The success of “Endhiran” reposed Shankar's faith in Karky's skill. He has once again roped him in for “Nanban”, a remake of “3 Idiots.” Karky has not only written the lyrics, he has also co-written the dialogue with Shankar. “Again, I don't want people to have a déjà vu feeling. So I've deliberately used unusual words for a fresh take on campus life. There's one number which uses words from 16 languages. Instead of throwing in some catchy mumbo-jumbo, I thought film-goers can learn something new,” he beams.
Having found his true metier, there's no stopping Karky. His work will soon be showcased in films such as “Pon Maalai Pozhudhu”, “7 am Arivu”, “Vandhan Vendraan”, “180” (lyrics) and “Goraa” (dialogue). Talk about time management, and the youngster says matter-of-factly, “I find time for everything. College, filmi pursuits and son Haiku.” Now that's an unusual name. “I like brevity. Haiku is about maximum impact with minimum words. In today's world, it pays to deliver more with less!”
He says he was a poor student who failed in all subjects, except Tamil and English.
“But the turning point came in High School, when I suddenly got interested in computers and went on to score well in plus-two. My marks took me to Anna University, where I also met Nandini, my wife. My Masters in Australia and eventually Ph.D. there with full scholarship reassured me that I was cut out for research and academics. With mom being a professor and dad a lyricist, I guess I've got a little bit of both in me!”
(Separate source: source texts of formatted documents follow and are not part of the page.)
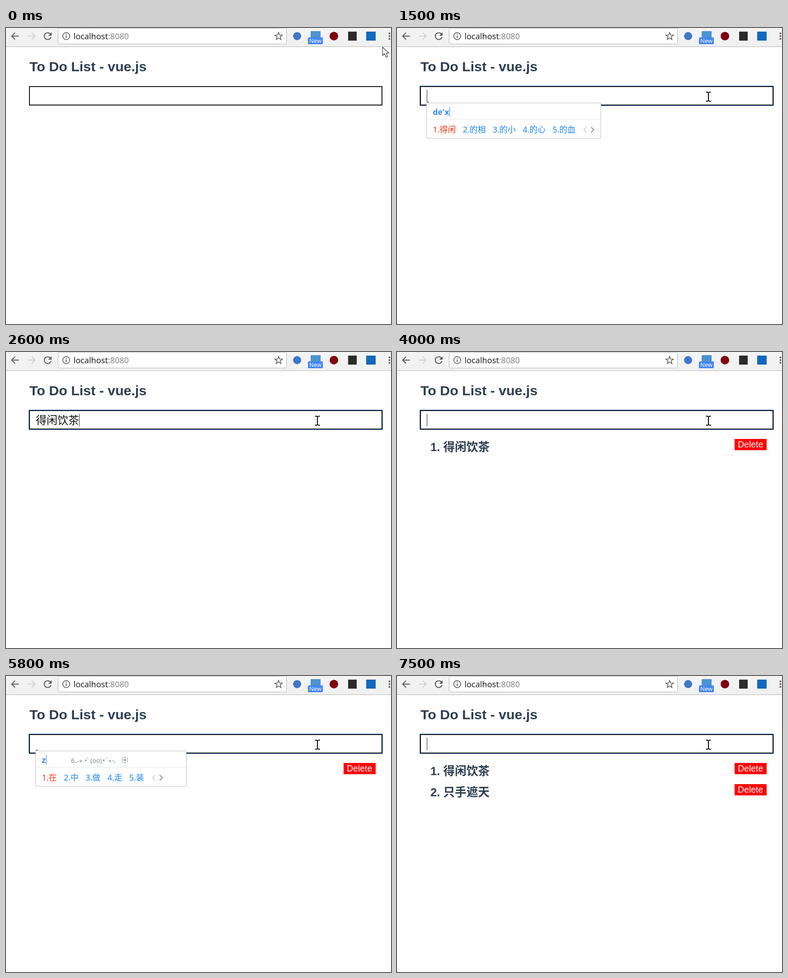
These frames come from a looping animation (853x657 px, 8000 ms). An HTML page:

```html
<!DOCTYPE html>
<html lang="zh">
<head>
<meta charset="utf-8">
<title>To Do List</title>
<style>
  html, body { margin: 0; width: 100%; height: 100%; overflow: hidden; background: #fefefe; }
  svg { display: block; }
  text { white-space: pre; }
  .ui { font-family: "Noto Sans", "Noto Sans CJK SC", "Noto Sans CJK", sans-serif; }
  .page { font-family: "Liberation Sans", "Noto Sans CJK SC", "Noto Sans CJK", sans-serif; }
  .bold { font-weight: bold; fill: #2c3e50; }
  .line { fill: none; stroke: #5a5a5a; stroke-width: 2; }
</style>
</head>
<body>
<svg width="853" height="657" viewBox="0 0 853 657">
  <defs>
    <linearGradient id="bar" x2="0" y2="1">
      <stop offset="0" stop-color="#f5f4f5"/><stop offset="1" stop-color="#f0f0f0"/>
    </linearGradient>
  </defs>

  <!-- browser bar -->
  <rect width="853" height="41" fill="url(#bar)"/>
  <rect y="41" width="853" height="1" fill="#b4b4b4"/>
  <path class="line" d="M28.5 18H13M20 10.5L12.5 18L20 25.5"/>
  <path class="line" style="stroke:#d0d0d0" d="M48.500 18H64M57 10.500L64.500 18L57 25.500"/>
  <path class="line" d="M98.500 13.500A7.600 7.600 0 1 0 99.700 20"/>
  <path fill="#5a5a5a" d="M101 9.500V17H93.500z"/>
  <rect x="115.500" y=".5" width="506" height="35" rx="3" fill="#fff" stroke="#b3b3b3"/>
  <circle class="line" cx="133.500" cy="18" r="7.800" style="stroke-width:1.700"/>
  <path fill="#5a5a5a" d="M132.500 13h2v2h-2zM132.500 16.700h2v5.600h-2z"/>
  <text class="ui" x="149.500" y="24.500" font-size="18.100" fill="#222">localhost<tspan fill="#858585">:8080</tspan></text>
  <path id="star" class="line" style="stroke-width:1.600"/>
  <circle cx="645" cy="18" r="9" fill="#3f78c8"/>
  <rect x="675" y="7" width="22" height="16" fill="#4b93cf"/>
  <rect x="669" y="21" width="33" height="15" rx="1" fill="#4285f4"/>
  <text class="ui" x="685.500" y="33" font-size="13" fill="#fff" text-anchor="middle">New</text>
  <circle cx="726.500" cy="18" r="9.500" fill="#800412"/>
  <rect x="758" y="8" width="19" height="20" fill="#2b2b2b"/>
  <rect x="798" y="8" width="21" height="20" fill="#1269bd"/>
  <g fill="#5a5a5a"><circle cx="849.500" cy="12" r="2"/><circle cx="849.500" cy="18" r="2"/><circle cx="849.500" cy="24" r="2"/></g>

  <!-- page -->
  <text class="page bold" x="52" y="95.500" font-size="30.400">To Do List - vue.js</text>
  <rect x="52" y="130" width="781" height="41" fill="#fff" stroke="#111" stroke-width="2"/>
  <rect id="focus" x="50.500" y="128.500" width="784" height="44" rx="1" fill="none" stroke="#5795e6"/>
  <g id="scene"></g>
  <path id="arrow" fill="#fff" stroke="#222" stroke-width="1.100" d="M.5 .5V19L4.800 15L8.300 23L11.800 21.500L8.300 14H14.300z"/>
  <path id="beam" fill="none" stroke="#000" stroke-width="2" d="M-5.500 -9.500H-2L0 -8L2 -9.500H5.500M-5.500 10.500H-2L0 9L2 10.500H5.500M0 -8.500V9.500"/>
</svg>
<script>
const LOOP = 8000;
const $ = id => document.getElementById(id);

// Each step changes part of the state. ime: [typed, candidates, hint, least right edge]
const steps = [
  [0, { mouse: [834, 42], focus: 0, caret: 0, ime: null, value: '', items: [] }],
  [100, { mouse: [806, 10] }],
  [200, { mouse: [762, 52] }],
  [300, { mouse: [702, 98] }],
  [400, { mouse: [691, 140] }],
  [500, { mouse: [690, 152], focus: 1, caret: 1 }],
  [1000, { caret: 0 }],
  [1100, { caret: 1, ime: ['d', '的 都 到 等 大'] }],
  [1300, { ime: ['de', '的 得 德 地 嘚'] }],
  [1500, { ime: ["de'x", '得闲 的相 的小 的心 的血'] }],
  [1600, { ime: ["de'xi", '的戏 得洗 的系 的细 的喜', '', 463] }],
  [1700, { ime: ["de'xia", '的下 得瑕^ 的夏 的虾 的霞', '', 474] }],
  [1800, { ime: ["de'xian", '得闲 的线 的相(xiang) 的县 的先', 'key'] }],
  [2000, { ime: ["de'xian'y", '的闲鱼 得先有^ 的相(xiang)遇 的嫌疑 的响应'] }],
  [2300, { ime: ["de'xian'y'c", '得闲饮茶 的相(xiang)遇 得闲 的线 的县'] }],
  [2600, { ime: null, value: '得闲饮茶' }],
  [3000, { value: '', items: ['得闲饮茶'] }],
  [3500, { caret: 0 }], [4000, { caret: 1 }],
  [4500, { caret: 0 }], [5000, { caret: 1 }],
  [5300, { ime: ['z', '在 中 做 走 装'] }],
  [5400, { ime: ['z', '在 中 做 走 装', 'face', 399] }],
  [5800, { caret: 0 }],
  [6000, { caret: 1, ime: ["z's", '只是 这是 真是 正是 再'] }],
  [6300, { ime: ["z's'z", '只是在 这是在 真实者 在手中 找散装'] }],
  [6600, { ime: ["z's'z't", '只手遮天 这首遮天 直视着他 只是在 这是在'] }],
  [7000, { ime: null, value: '只手遮天' }],
  [7500, { value: '', items: ['得闲饮茶', '只手遮天'] }]
];
let last = {};
const states = steps.map(([at, change]) => ({ at, ...(last = { ...last, ...change }) }));

const text = (x, y, size, fill, s, extra = 'class="ui"') =>
  `<text x="${x}" y="${y}" font-size="${size}" fill="${fill}" ${extra}>${s}</text>`;
const rect = (x, y, w, h, fill) => `<rect x="${x}" y="${y}" width="${w}" height="${h}" fill="${fill}"/>`;
const path = (d, stroke, width = 1) => `<path d="${d}" fill="none" stroke="${stroke}" stroke-width="${width}"/>`;

const grey = '#7d8594';
const hints = {
  key: `<rect x="188.500" y="180.500" width="25" height="13" rx="4" fill="none" stroke="${grey}"/>` +
    text(198, 191, 12, grey, ';') + text(227, 192, 13.7, grey, '按分号进行人名输入'),
  face: text(144, 193, 14, grey, '6.') + path('M157 193Q157 189 161 189M235 187Q240 188 240 194', grey) +
    text(162, 196, 12, grey, '*') + text(174, 193, 14, grey, '•') + text(179, 193, 14, grey, '`') +
    text(187, 193, 14, grey, '(oo)') + text(214, 193, 14, grey, '•') + text(221, 193, 14, grey, '´') +
    text(227, 196, 12, grey, '*') +
    `<circle cx="263.500" cy="186.500" r="6.300" fill="none" stroke="${grey}"/>` +
    path('M260 186.500H267M263.500 183V190', grey, 1.4)
};

const glyphWidth = c => c < '\x7f' ? 8.55 : 17.9;

function imeBox([typed, list, hint, least = 0]) {
  let x = 79.5, out = '';
  list.split(' ').forEach((word, i) => {
    const cloud = word.endsWith('^');
    const label = cloud ? word.slice(0, -1) : word;
    const color = i ? '#1a86ee' : '#f5330f';
    out += text(x, 232, 17.9, color, `${i + 1}.${label}`);
    x += 14.5 + [...label].reduce((sum, c) => sum + glyphWidth(c), 0);
    if (cloud) {
      out += path(`M${x + 4} 221.500q-3 -1 -1 -4q2 -4 6 -2q4 0 3 3q0 3 -3 3z`, color);
      x += 17;
    }
    x += 16;
  });
  const end = x - 16, edge = Math.round(Math.max(end + 55.5, least));
  const chevron = (cx, dir, color) => path(`M${cx - 3 * dir} 220L${cx + 3 * dir} 226L${cx - 3 * dir} 232`, color, 1.5);
  return `<rect x="65.500" y="166.500" width="${edge - 65}" height="78" fill="#fff" stroke="#b9bfd0"/>` +
    rect(66, 202, edge - 66, 1, '#e3e5ea') + out +
    chevron(end + 22, -1, '#c4c4c4') + chevron(end + 38, 1, '#6c6c6c') +
    (hints[hint] || '') +
    text(79.5, 193, 17.5, '#3a86fb', typed, 'class="ui" id="typed" font-weight="bold"') +
    `<rect id="pen" y="175" width="1.200" height="22" fill="#3a86fb"/>`;
}

function render(s) {
  const page = 'class="page"';
  let out = '';
  s.items.forEach((item, i) => {
    const y = 47 * i;
    out += text(74, y + 220, 25.7, '#2c3e50', `${i + 1}. ${item}`, 'class="page bold"') +
      rect(748, y + 193, 71, 25, '#f00') + text(755, y + 212, 19.5, '#fff', 'Delete', page);
  });
  out += text(66, 160, 24, '#111', s.value, page);
  if (s.caret) out += rect(66 + 24 * s.value.length, 137, 1, 28, '#222');
  if (s.ime) out += rect(66, 164, 5, 1, '#222') + imeBox(s.ime);
  $('scene').innerHTML = out;
  if (s.ime) $('pen').setAttribute('x', 80 + $('typed').getComputedTextLength());

  $('focus').style.display = s.focus ? '' : 'none';
  const [mx, my] = s.mouse, inField = my > 129;
  $('arrow').style.display = inField ? 'none' : '';
  $('beam').style.display = inField ? '' : 'none';
  for (const id of ['arrow', 'beam']) $(id).setAttribute('transform', `translate(${mx} ${my})`);
}

const star = Array.from({ length: 10 }, (_, i) => {
  const a = i * Math.PI / 5, r = i % 2 ? 3.7 : 8.8;
  return `${(604 + r * Math.sin(a)).toFixed(1)} ${(18.5 - r * Math.cos(a)).toFixed(1)}`;
});
$('star').setAttribute('d', `M${star.join('L')}z`);

const start = performance.now();
let shown;
function tick(now) {
  const t = Math.max(0, now - start) % LOOP;
  const state = states.findLast(s => s.at <= t);
  if (state !== shown) render(shown = state);
  requestAnimationFrame(tick);
}
tick(start);
</script>
</body>
</html>
```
Mellinam is an initiative Karky has floated with wife Nandini. “It's an attempt to simplify education, in general, and Tamil, in particular. Through an iPaati series that's available on our website, we expose children to a range of stories in different disciplines — from social science to language. What's next is an easy take on Tamil grammar for beginners. An un-school concept is also on our wish list.
T. KRITHIKA REDDY